This seemingly small part of the project turned out to be a place where I immersed myself more than I expected.
The initial objective was to protect the ventilation exhaust pipes from sun (they are made of plastic), rain and rodents. But as it came into being I felt it was a surprisingly prominent aesthetic element that invited me to give it more attention.
I was not able to give this all the attention and quality I wanted because of numerous constraints, especially, in this case, the position of the pipes makes it difficult/precarious to reach.
The first step was to build forms in place (no pictures) and to pour a concrete base.
The next step was to build a brick chimney. I felt comfortable with bricklaying from my experience with rocket stoves. I did experiment with a new (to me) mortar mix (1 lime : 1 concrete : 6 sand). I quickly gave up on trying to lay the bricks perfectly level because of the limited access to the work. I tried to incorporate some anchoring mechanisms into the chimney.
Then it was off to figure out how to design, build and install the head of the chimney. Originally I wanted to create a triangle-shaped roof. But as the chimney came up and took on character in relationship to the cellar, that felt wrong. A more soft and round form appeared in my mind and I set out to draw it … make cutting templates … and finally into the workshop to make it.
First came the base:
… and on top of it … the arch form I envisioned.

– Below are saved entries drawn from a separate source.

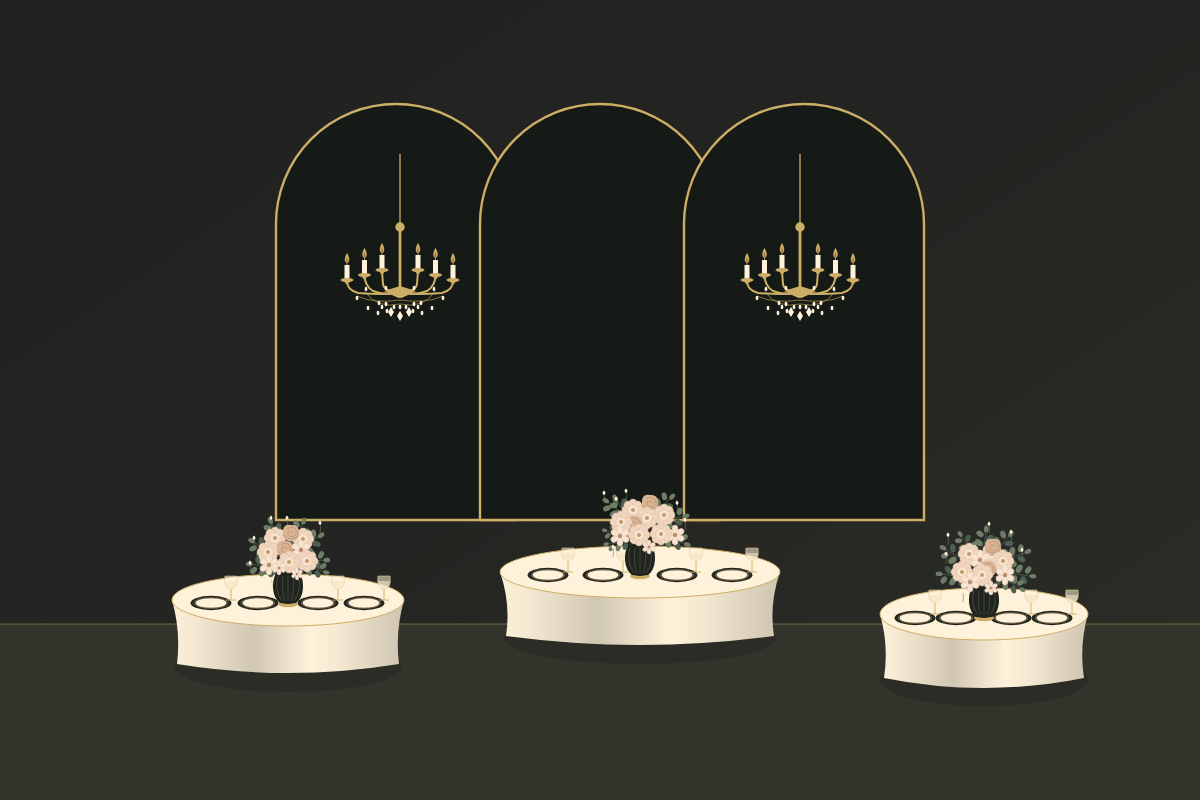
<!DOCTYPE html>
<html lang="en">
<head>
<meta charset="utf-8">
<title>Evening reception hall</title>
<style>
:root {
  --gold: #cdae66;
  --arch: #151a16;
  --cream: #fff2da;
  --fold: #d0c7b3;
  --floor: #32332b;
  --ink: #232620;
  --leaf: #6d7d66;
  --leaf-deep: #4c5f50;
  --blush: #f0d6bf;
  --blush-deep: #dfbb9f;
  --tan: #d9b595;
}
html, body { margin: 0; width: 1200px; height: 800px; overflow: hidden; background: #242422; }
svg { display: block; }
.arch { fill: var(--arch); stroke: var(--gold); stroke-width: 2.4; }
.gold { fill: var(--gold); }
.gold-line { fill: none; stroke: var(--gold); }
.cream { fill: var(--cream); }
.cloth { fill: var(--cream); stroke: var(--gold); stroke-width: 1; }
.skirt { fill: url(#drape); }
.shadow { fill: #20211c; opacity: .4; }
.leaf { fill: var(--leaf); }
.leaf-deep { fill: var(--leaf-deep); }
.stem { fill: none; stroke: var(--leaf-deep); stroke-width: .8; }
.petal { fill: var(--blush); stroke: var(--blush-deep); stroke-width: .4; }
.pale { fill: #f8e5d1; stroke: var(--blush-deep); stroke-width: .4; }
</style>
</head>
<body>
<svg width="1200" height="800" viewBox="0 0 1200 800" role="img" aria-label="Reception hall with gold arches, chandeliers and three dressed tables">
  <defs>
    <linearGradient id="wall" x1="0" y1="0" x2="1" y2="1">
      <stop offset="0" stop-color="#212120"/>
      <stop offset=".5" stop-color="#242422"/>
      <stop offset="1" stop-color="#2d2e27"/>
    </linearGradient>
    <linearGradient id="drape">
      <stop offset="0" stop-color="#fdf0d8"/>
      <stop offset=".1" stop-color="#f4e8d1"/>
      <stop offset=".35" stop-color="#d0c7b3"/>
      <stop offset=".6" stop-color="#fff2da"/>
      <stop offset=".72" stop-color="#f4e8d1"/>
      <stop offset="1" stop-color="#cdc4b0"/>
    </linearGradient>

    <path id="arch" class="arch" d="M0 416V120A120 120 0 0 1 240 120V416Z"/>

    <g id="candle">
      <path class="gold" d="M0-27C3-22 3-18 0-17C-3-18-3-22 0-27Z"/>
      <path d="M0-23C1-20 1-18 0-17C-1-18-1-20 0-23Z" fill="#8e7336"/>
      <path class="gold-line" stroke-width=".8" d="M0-18V-14"/>
      <rect class="cream" x="-2.5" y="-15" width="5" height="14"/>
      <ellipse class="gold" rx="6.5" ry="2"/>
      <path class="gold" d="M-3 1H3L1 4H-1Z"/>
    </g>
    <path id="crystal" class="cream" d="M0-5L3 0L0 5L-3 0Z"/>
    <ellipse id="drop" class="cream" rx="1.4" ry="2.3"/>
    <g id="chandelier-side">
      <g class="gold-line" stroke-width="2">
        <path d="M0 139C-18 141-30 140-42 139Q-53 136-53 127"/>
        <path d="M0 138C-12 141-20 140-27 137Q-35 132-35.500 122"/>
        <path d="M0 136C-8 139-16 136-17 130L-18 117"/>
      </g>
      <path class="gold-line" stroke-width=".6" d="M-43 142Q-26 150 0 146M-35 138Q-22 155 0 150"/>
      <use href="#candle" x="-53" y="126"/>
      <use href="#candle" x="-35.500" y="121"/>
      <use href="#candle" x="-18" y="116"/>
      <use href="#drop" x="-43" y="144"/>
      <use href="#drop" x="-32" y="154"/>
      <use href="#drop" x="-22" y="159"/>
      <use href="#drop" x="-21" y="149"/>
      <use href="#drop" x="-34" y="135"/>
      <use href="#drop" x="-14" y="134"/>
      <use href="#drop" x="-14" y="150"/>
      <use href="#drop" x="-18" y="153"/>
      <use href="#crystal" x="-9" y="158"/>
      <use href="#drop" x="-13" y="157"/>
      <use href="#drop" x="-6" y="153"/>
    </g>
    <g id="chandelier">
      <path class="gold-line" stroke-width="1.300" d="M0 0V72"/>
      <path class="gold-line" stroke-width="2.800" d="M0 74V138"/>
      <use href="#chandelier-side"/>
      <use href="#chandelier-side" transform="scale(-1 1)"/>
      <path class="gold" d="M-16 137L0 132L16 137L6 142H-6Z"/>
      <ellipse class="gold" cy="139" rx="7" ry="5"/>
      <circle class="gold" cy="73" r="4.700"/>
      <use href="#crystal" y="162"/>
      <use href="#drop" y="153"/>
    </g>

    <g id="plate">
      <ellipse rx="20.500" ry="7.200" fill="#232620"/>
      <ellipse rx="17" ry="5.400" fill="none" stroke="#b79b5a" stroke-width=".5"/>
      <ellipse class="cream" rx="15.500" ry="4.800"/>
    </g>
    <g id="glass">
      <path d="M-6-24H6C7-17 6-12 0-11C-6-12-7-17-6-24Z" fill="#fff2da" fill-opacity=".55" stroke="#dfc795" stroke-width=".6"/>
      <path d="M-6-19H6C6-14 4-11 0-11C-4-11-6-14-6-19Z" fill="#f3e2c2" fill-opacity=".6"/>
      <path class="gold-line" stroke-width=".9" d="M0-11V0M-5 0H5"/>
    </g>
    <g id="vase">
      <ellipse class="gold" cy="0" rx="10" ry="3.200"/>
      <path d="M-12-31H12C17-21 16-7 8-1Q0 1-8-1C-16-7-17-21-12-31Z" fill="#20241f"/>
      <path d="M-10-28Q-14-14-6-3M-5-28Q-7-14-3-3M0-28V-3M5-28Q7-14 3-3M10-28Q14-14 6-3" fill="none" stroke="#4a4b3e" stroke-width=".9"/>
      <path class="gold" d="M-9-1Q0 1 9-1Q9 3 0 3Q-9 3-9-1Z"/>
    </g>

    <path id="petal" class="petal" d="M0 0C-6-4-5-11 0-11C5-11 6-4 0 0Z"/>
    <g id="bloom">
      <use href="#petal"/><use href="#petal" transform="rotate(45)"/>
      <use href="#petal" transform="rotate(90)"/><use href="#petal" transform="rotate(135)"/>
      <use href="#petal" transform="rotate(180)"/><use href="#petal" transform="rotate(225)"/>
      <use href="#petal" transform="rotate(270)"/><use href="#petal" transform="rotate(315)"/>
      <circle class="pale" r="5"/>
      <circle r="2" fill="#c49a68"/>
    </g>
    <path id="ray" class="pale" d="M0 0C-4-4-4-10 0-10C4-10 4-4 0 0Z"/>
    <g id="daisy">
      <use href="#ray"/><use href="#ray" transform="rotate(60)"/><use href="#ray" transform="rotate(120)"/>
      <use href="#ray" transform="rotate(180)"/><use href="#ray" transform="rotate(240)"/><use href="#ray" transform="rotate(300)"/>
      <circle r="2.200" fill="#b98d72"/>
    </g>
    <g id="rose">
      <path d="M-8-3Q-7-9 0-8Q7-9 8-2Q9 6 2 8Q-6 9-8 3Z" fill="#d9b595"/>
      <path d="M-4-4Q1-8 5-3Q6 3 0 4Q-5 2-2-2Q2-3 2 0M-7 2Q-3 8 4 5Q8 3 7-2" fill="none" stroke="#bd9272" stroke-width=".8"/>
    </g>
    <g id="sprig">
      <path class="stem" d="M0 0Q-2-16 1-34"/>
      <g class="leaf">
        <ellipse cx="1" cy="-35" rx="2.300" ry="3.500"/>
        <ellipse cx="-5" cy="-30" rx="4" ry="2.700" transform="rotate(35 -5 -30)"/>
        <ellipse cx="-6" cy="-21" rx="4.500" ry="3" transform="rotate(30 -6 -21)"/>
        <ellipse cx="5" cy="-16" rx="4.500" ry="3" transform="rotate(-35 5 -16)"/>
      </g>
      <g class="leaf-deep">
        <ellipse cx="5" cy="-26" rx="4.200" ry="2.800" transform="rotate(-35 5 -26)"/>
        <ellipse cx="-6" cy="-12" rx="4.500" ry="3" transform="rotate(30 -6 -12)"/>
        <ellipse cx="4" cy="-7" rx="4" ry="2.800" transform="rotate(-35 4 -7)"/>
      </g>
    </g>
    <g id="bud">
      <path d="M0 0Q1 5 0 10" fill="none" stroke="#6d7d66" stroke-width=".6"/>
      <path class="cream" d="M0-2.500Q3 0 0 2Q-3 0 0-2.500Z"/>
    </g>
  </defs>

  <g id="room">
    <rect width="1200" height="800" fill="url(#wall)"/>
    <rect y="624" width="1200" height="176" fill="var(--floor)"/>
    <path class="gold-line" d="M0 624H1200" opacity=".45"/>
  </g>

  <g id="backdrop">
    <use href="#arch" x="276" y="104"/>
    <use href="#arch" x="480" y="104"/>
    <use href="#arch" x="684" y="104"/>
    <use href="#chandelier" x="400" y="154"/>
    <use href="#chandelier" x="800" y="154"/>
  </g>

  <g id="table-left" transform="translate(288 600)">
    <ellipse class="shadow" cy="66" rx="114" ry="26"/>
    <path class="skirt" d="M-116 0Q-107 32-111 64Q0 82 111 64Q107 32 116 0Z"/>
    <ellipse class="cloth" rx="116" ry="26"/>
    <use href="#glass" x="-10"/>
    <use href="#plate" x="-77" y="3"/><use href="#plate" x="-30" y="3"/>
    <use href="#plate" x="30" y="3"/><use href="#plate" x="76" y="3"/>
    <use href="#glass" x="-57"/><use href="#glass" x="50"/><use href="#glass" x="96"/>
    <use href="#vase" y="4"/>
    <g id="bouquet-left">
      <use href="#sprig" transform="translate(-2 -48) rotate(-28)"/>
      <use href="#sprig" transform="translate(-6 -42) rotate(-62)"/>
      <use href="#sprig" transform="translate(-4 -32) rotate(-85)"/>
      <use href="#sprig" transform="translate(4 -46) rotate(18)"/>
      <use href="#sprig" transform="translate(5 -44) rotate(52)"/>
      <use href="#sprig" transform="translate(4 -36) rotate(82)"/>
      <use href="#sprig" transform="translate(8 -36) rotate(104) scale(.9)"/>
      <use href="#bud" x="-17" y="-82"/><use href="#bud" x="-1" y="-82"/>
      <use href="#bud" x="32" y="-77"/><use href="#bud" x="-34" y="-62"/><use href="#bud" x="-38" y="-37"/>
      <use href="#bloom" x="-13" y="-62"/>
      <use href="#bloom" x="15" y="-61"/>
      <use href="#rose" x="3" y="-67"/>
      <use href="#bloom" x="-20" y="-48"/>
      <use href="#rose" x="-3" y="-51"/>
      <use href="#daisy" x="13" y="-50"/>
      <use href="#daisy" x="-19" y="-35"/>
      <use href="#bloom" x="19" y="-39"/>
      <use href="#bloom" x="1" y="-38"/>
      <use href="#daisy" transform="translate(-9 -32) scale(.7)"/>
      <use href="#daisy" transform="translate(9 -26) scale(.6)"/>
    </g>
  </g>

  <g id="table-centre" transform="translate(640 572)">
    <ellipse class="shadow" cy="66" rx="136" ry="26"/>
    <path class="skirt" d="M-140 0Q-129 32-134 64Q0 82 134 64Q129 32 140 0Z"/>
    <ellipse class="cloth" rx="140" ry="26"/>
    <use href="#glass" x="-17"/>
    <use href="#plate" x="-92" y="3"/><use href="#plate" x="-37" y="3"/>
    <use href="#plate" x="37" y="3"/><use href="#plate" x="92" y="3"/>
    <use href="#glass" x="-72"/><use href="#glass" x="56"/><use href="#glass" x="112"/>
    <use href="#vase" y="4"/>
    <g id="bouquet-centre">
      <use href="#sprig" transform="translate(-5 -52) rotate(-58)"/>
      <use href="#sprig" transform="translate(-4 -46) rotate(-38)"/>
      <use href="#sprig" transform="translate(-8 -36) rotate(-80) scale(.8)"/>
      <use href="#sprig" transform="translate(-6 -32) rotate(-100) scale(.8)"/>
      <use href="#sprig" transform="translate(8 -50) rotate(42)"/>
      <use href="#sprig" transform="translate(12 -48) rotate(75)"/>
      <use href="#sprig" transform="translate(14 -38) rotate(106)"/>
      <use href="#bud" x="-14" y="-81"/><use href="#bud" x="-36" y="-79"/>
      <use href="#bud" x="-24" y="-73"/><use href="#bud" x="37" y="-69"/>
      <use href="#bud" x="45" y="-52"/><use href="#bud" x="-27" y="-25"/>
      <use href="#bloom" x="-7" y="-62"/>
      <use href="#rose" x="10" y="-69"/>
      <use href="#bloom" x="24" y="-57"/>
      <use href="#bloom" x="7" y="-54"/>
      <use href="#rose" x="-6" y="-48"/>
      <use href="#bloom" x="-19" y="-50"/>
      <use href="#daisy" x="35" y="-37"/>
      <use href="#bloom" x="21" y="-38"/>
      <use href="#daisy" x="-20" y="-36"/>
      <use href="#bloom" x="-1" y="-37"/>
      <use href="#daisy" transform="translate(9 -25) scale(.7)"/>
    </g>
  </g>

  <g id="table-right" transform="translate(984 614)">
    <ellipse class="shadow" cy="66" rx="104" ry="26"/>
    <path class="skirt" d="M-104 0Q-95 32-100 64Q0 84 100 64Q95 32 104 0Z"/>
    <ellipse class="cloth" rx="104" ry="26"/>
    <use href="#glass" x="-8"/>
    <use href="#plate" x="-69" y="4"/><use href="#plate" x="-28" y="4"/>
    <use href="#plate" x="27" y="4"/><use href="#plate" x="68" y="4"/>
    <use href="#glass" x="-49"/><use href="#glass" x="47"/><use href="#glass" x="88"/>
    <use href="#vase" y="4"/>
    <g id="bouquet-right">
      <use href="#sprig" transform="translate(0 -50) rotate(2)"/>
      <use href="#sprig" transform="translate(-6 -54) rotate(-36) scale(.9)"/>
      <use href="#sprig" transform="translate(-10 -50) rotate(-64)"/>
      <use href="#sprig" transform="translate(-10 -38) rotate(-88)"/>
      <use href="#sprig" transform="translate(6 -52) rotate(35)"/>
      <use href="#sprig" transform="translate(12 -48) rotate(64)"/>
      <use href="#sprig" transform="translate(14 -40) rotate(92)"/>
      <use href="#sprig" transform="translate(10 -38) rotate(114) scale(.9)"/>
      <use href="#bud" x="5" y="-90"/><use href="#bud" x="27" y="-82"/>
      <use href="#bud" x="-36" y="-79"/><use href="#bud" x="38" y="-64"/>
      <use href="#bud" x="-38" y="-60"/><use href="#bud" x="-21" y="-22"/>
      <use href="#bloom" x="-15" y="-60"/>
      <use href="#bloom" x="8" y="-60"/>
      <use href="#rose" x="9" y="-67"/>
      <use href="#daisy" x="-4" y="-54"/>
      <use href="#bloom" x="19" y="-53"/>
      <use href="#bloom" x="-22" y="-42"/>
      <use href="#rose" x="4" y="-45"/>
      <use href="#daisy" x="21" y="-39"/>
      <use href="#bloom" x="-2" y="-39"/>
      <use href="#daisy" x="-14" y="-32"/>
      <use href="#daisy" transform="translate(7 -26) scale(.7)"/>
    </g>
  </g>
</svg>
</body>
</html>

After a dry-assembly failed I made a change that would make assembly of the two parts easier … then it was off to char and oil all the wood surfaces:
Next was partially fixing the wire mesh onto the base:
… and initially assembly of the base (to get a sense of progress and make space in the workshop):
Then came the metal-roof preparation. First measuring real sizes and cutting the sheet to size and bending it. I’ve got a slightly tedious but fairly reliable strategy for bending:
In reality it was a sequence of bending and cutting actions that led to a sheet that could be bent and folded onto the curved arch.
… and then mounting it and nailing down the mesh and:
I am not confident that my anchoring strategy has worked ou well … so we will see if this thing holds in high winds or if it will need some reworking next spring!